The White House says President Bush wants a diplomatic solution to North Korea's admission that it has a secret nuclear weapons program. The administration says Pyongyang's nuclear weapons are not as great a threat as weapons of mass destruction in Iraq.
Spokesman Scott McClellan says President Bush found North Korea's admission "troubling, sobering news" and plans to discuss the issue in talks next week with Chinese President Jiang Zemin. Mr. McClellan told reporters that the president wants a "peaceful solution" to North Korean arms programs and has decided to address the issue through private, diplomatic channels.
The president is not expected to mention North Korea in campaigning for Republican candidates in the southern states of Georgia and Florida. In his State of the Union address, President Bush said North Korea, Iran and Iraq were part of an "axis of evil" that could help terrorists acquire weapons of mass destruction.
Mr. McClellan drew a distinction between North Korea and Iraq, saying they are "different regions, different circumstances."
Mr. McClellan said the United States and its allies want North Korea to comply with nuclear nonproliferation commitments and eliminate its weapons program in a "verifiable manner."
Under a 1994 accord with the United States, North Korea was to have scrapped its nuclear weapons program in exchange for nuclear power plants and other aid.
After a two-year break, the United States and North Korea resumed high-level security talks earlier this month. It was during those discussions that U.S. officials say North Korea admitted to its nuclear program when confronted by Assistant Secretary of State James Kelly.
After he left, Korean officials called Mr. Kelley "high-handed and arrogant."
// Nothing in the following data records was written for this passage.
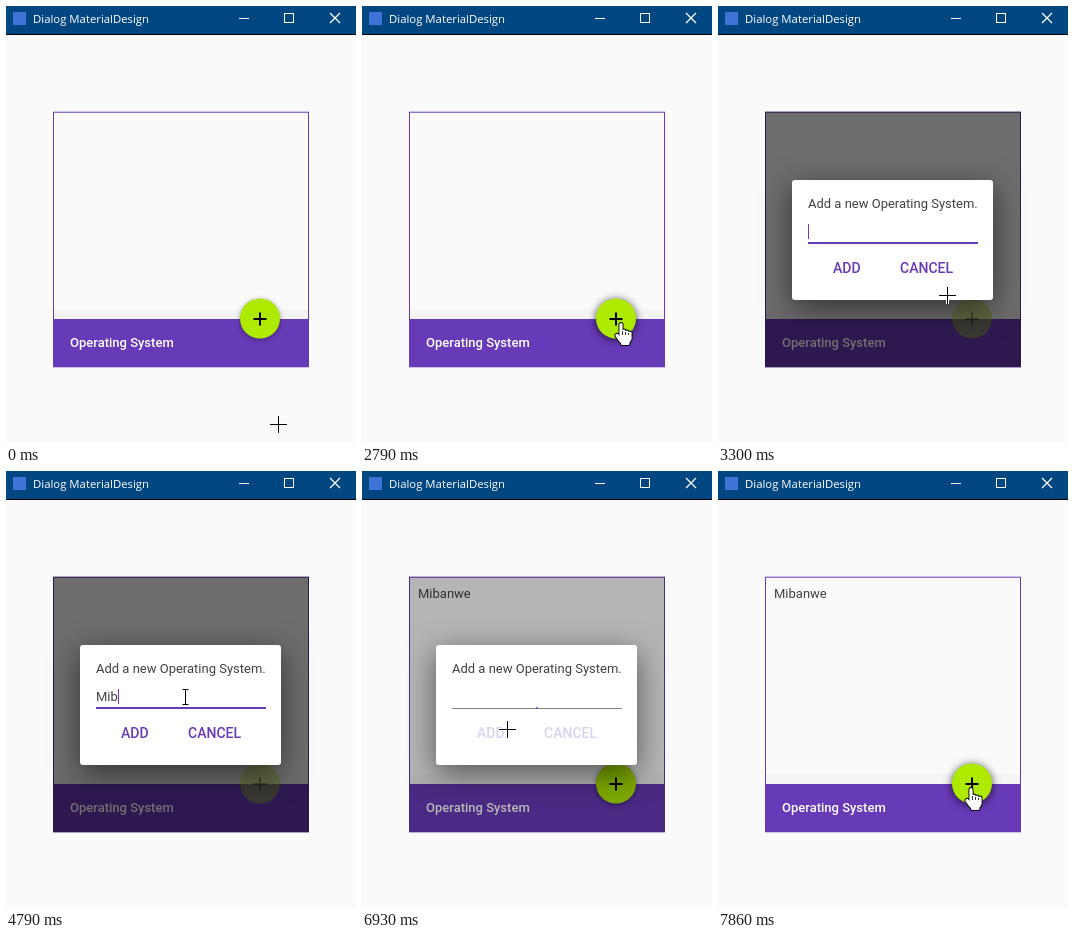
Write an HTML page with a canvas that moves like this. It is 350 px wide and 437 px high and loops after 8 s.

```html
<!DOCTYPE html>
<html lang="en">
<head>
<meta charset="utf-8">
<title>Dialog</title>
<style>
  html, body { margin: 0; width: 100%; height: 100%; overflow: hidden; background: #fafafa; }
  canvas { display: block; }
</style>
</head>
<body>
<canvas id="stage" width="350" height="437"></canvas>
<script>
const ctx = document.getElementById('stage').getContext('2d');
const LOOP = 8000, OPEN = 2820, CLOSE = 6780, FADE = 300;
const TYPE_START = 4370, KEY_DELAY = 185, BLINK = 530;
const ENTRY = 'Mibanwe';
const TYPE_END = TYPE_START + KEY_DELAY * (ENTRY.length - 1);

const PURPLE = '#673ab7', INK = 'rgba(0,0,0,.75)';
const BODY = '13px Roboto, sans-serif';
const STRONG = '500 13px Roboto, sans-serif';
const BUTTON = '500 14px Roboto, sans-serif';

const FAB = { x: 254, y: 312.5, r: 20 };
const ADD = { label: 'ADD', x: 99, y: 246, w: 59, h: 32 };
const CANCEL = { label: 'CANCEL', x: 166, y: 246, w: 86, h: 32 };
const FIELD = { x: 90, y: 217, w: 170, h: 20 };

const POINTER_START = { x: 272, y: 418 };
const POINTER_MOVES = [
  { from: 750, to: 1500, x: 259, y: 317 },
  { from: OPEN, to: 3300, x: 229, y: 289 },
  { from: 3350, to: 3940, x: 179, y: 226 },
  { from: 6230, to: 6410, x: 152, y: 255 },
  { from: CLOSE, to: 6900, x: 145, y: 258 },
  { from: 7340, to: 7860, x: 253, y: 317 }
];

function ease(t, start, end) {
  const u = Math.min(1, Math.max(0, (t - start) / (end - start)));
  return .5 - .5 * Math.cos(Math.PI * u);
}

const fade = (t, start) => ease(t, start, start + FADE);
const inside = (p, box) => p.x >= box.x && p.x <= box.x + box.w && p.y >= box.y && p.y <= box.y + box.h;

function pointerAt(t) {
  return POINTER_MOVES.reduce((p, move) => {
    const k = ease(t, move.from, move.to);
    return { x: p.x + (move.x - p.x) * k, y: p.y + (move.y - p.y) * k };
  }, POINTER_START);
}

function rect(x, y, w, h, color) {
  ctx.fillStyle = color;
  ctx.fillRect(x, y, w, h);
}

function roundRect(x, y, w, h, r, color) {
  ctx.fillStyle = color;
  ctx.beginPath();
  ctx.roundRect(x, y, w, h, r);
  ctx.fill();
}

function text(str, x, y, font, color) {
  ctx.font = font;
  ctx.fillStyle = color;
  ctx.fillText(str, x, y);
}

function lines(color, width, ...segments) {
  ctx.strokeStyle = color;
  ctx.lineWidth = width;
  ctx.beginPath();
  for (const [x1, y1, x2, y2] of segments) {
    ctx.moveTo(x1, y1);
    ctx.lineTo(x2, y2);
  }
  ctx.stroke();
}

function shadow(alpha, blur, offset) {
  ctx.shadowColor = `rgba(0,0,0,${alpha})`;
  ctx.shadowBlur = blur;
  ctx.shadowOffsetY = offset;
}

function titleBar() {
  rect(0, 0, 350, 28, '#004680');
  rect(0, 28, 350, 1, '#000');
  rect(7, 6, 13, 13, '#3f74d6');
  text('Dialog MaterialDesign', 27, 17, '11.35px "Open Sans", sans-serif', '#fff');
  lines('#fff', 1, [233, 12.5, 243, 12.5]);
  ctx.strokeRect(278.5, 7.5, 9, 9);
  lines('#fff', 1.3, [324, 7, 334, 17], [334, 7, 324, 17]);
}

function fab(enabled, hover) {
  ctx.save();
  if (enabled) shadow(hover ? .7 : .4, hover ? 8 : 5, 1);
  else ctx.globalAlpha = .38;
  ctx.fillStyle = '#aeea00';
  ctx.beginPath();
  ctx.arc(FAB.x, FAB.y, FAB.r, 0, 2 * Math.PI);
  ctx.fill();
  shadow(0, 0, 0);
  lines('#000', 2, [247.5, 313, 260.5, 313], [254, 306.5, 254, 319.5]);
  ctx.restore();
}

function panel(t, fabEnabled, fabHover) {
  rect(48, 303, 254, 10, 'rgba(0,0,0,.022)');
  rect(47, 313, 256, 48, PURPLE);
  ctx.strokeStyle = PURPLE;
  ctx.lineWidth = 1;
  ctx.strokeRect(47.5, 106.2, 255, 254.6);
  text('Operating System', 64, 341, STRONG, '#fff');
  if (t >= CLOSE) text(ENTRY, 56, 127, BODY, INK);
  fab(fabEnabled, fabHover);
  const cover = .56 * (fade(t, OPEN) - fade(t, CLOSE));
  rect(47, 105.7, 256, 255.6, `rgba(0,0,0,${cover})`);
}

function field(t) {
  const typed = t < TYPE_START || t >= CLOSE ? 0 : Math.floor((t - TYPE_START) / KEY_DELAY) + 1;
  const value = ENTRY.slice(0, typed);
  text(value, FIELD.x, 230, BODY, INK);
  const caretOn = t < OPEN + FADE + BLINK || (typed && t < TYPE_END + BLINK);
  if (caretOn) rect(Math.round(FIELD.x + ctx.measureText(value).width), 218, 1, 15, PURPLE);

  rect(FIELD.x, 237, FIELD.w, 1, '#858585');
  const focus = FIELD.w * (ease(t, OPEN + FADE, 3270) - ease(t, CLOSE, 6940));
  rect(175 - focus / 2, 236, focus, 2, PURPLE);
}

function dialog(t, pointer, active) {
  const size = fade(t, OPEN) - ease(t, 6935, 7110);
  if (size <= .01) return;
  const alpha = Math.sqrt(size);
  ctx.save();
  ctx.translate(174.5, 234);
  ctx.scale(size, size);
  ctx.translate(-174.5, -234);
  ctx.globalAlpha = alpha;

  shadow(.55, 30 * size, 8 * size);
  roundRect(74, 174, 201, 120, 3, '#fff');
  shadow(0, 0, 0);
  text('Add a new Operating System.', 90, 202, BODY, INK);
  field(t);

  for (const button of [ADD, CANCEL]) {
    ctx.globalAlpha = alpha;
    if (active && inside(pointer, button))
      roundRect(button.x, button.y, button.w, button.h, 2, '#dedede');
    ctx.globalAlpha = alpha * (t < CLOSE ? 1 : .23);
    text(button.label, button.x + 16, 267, BUTTON, PURPLE);
  }
  ctx.restore();
}

// Rounded strokes for fingers, thumb and palm: a wide black pass, then a white one.
function hand() {
  const strokes = [[0, 1.5, 0, 16], [-4, 12.5, 0, 18], [1, 18, 8, 18], [1.5, 20.5, 7, 20.5]];
  for (let i = 1; i <= 3; i++) strokes.push([3 * i, 7 + i, 3 * i, 16]);
  ctx.lineCap = 'round';
  lines('#000', 5, ...strokes);
  lines('#fff', 3.2, ...strokes);
  ctx.lineCap = 'butt';
  for (let i = 0; i < 3; i++) lines('#000', .8, [3 * i + 1.5, 8 + i, 3 * i + 1.5, 12]);
}

function cross() {
  const bars = [[-8, .5, 9, .5], [.5, -8, .5, 9]];
  lines('#fff', 3, ...bars);
  lines('#000', 1, ...bars);
}

function beam() {
  lines('#000', 1, [.5, -7, .5, 7], [-2.5, -7.5, 3.5, -7.5], [-2.5, 7.5, 3.5, 7.5]);
}

function draw(t) {
  const pointer = pointerAt(t);
  const fabEnabled = t < OPEN || t >= CLOSE;
  const fabHover = fabEnabled && Math.hypot(pointer.x - FAB.x, pointer.y - FAB.y) < FAB.r;
  const active = t >= OPEN + FADE && t < CLOSE;
  const overButton = active && [ADD, CANCEL].some(button => inside(pointer, button));
  const shape = fabHover || overButton ? hand : active && inside(pointer, FIELD) ? beam : cross;

  rect(0, 0, 350, 437, '#fafafa');
  titleBar();
  panel(t, fabEnabled, fabHover);
  dialog(t, pointer, active);

  ctx.save();
  ctx.translate(Math.round(pointer.x), Math.round(pointer.y));
  shape();
  ctx.restore();
}

function tick() {
  draw(performance.now() % LOOP);
  requestAnimationFrame(tick);
}
tick();
</script>
</body>
</html>
```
Meanwhile, a commentary on state-run North Korean radio has accused Washington of pursuing a "hostile policy" aimed at bringing the North to its knees by distorting the truth about its weapons programs.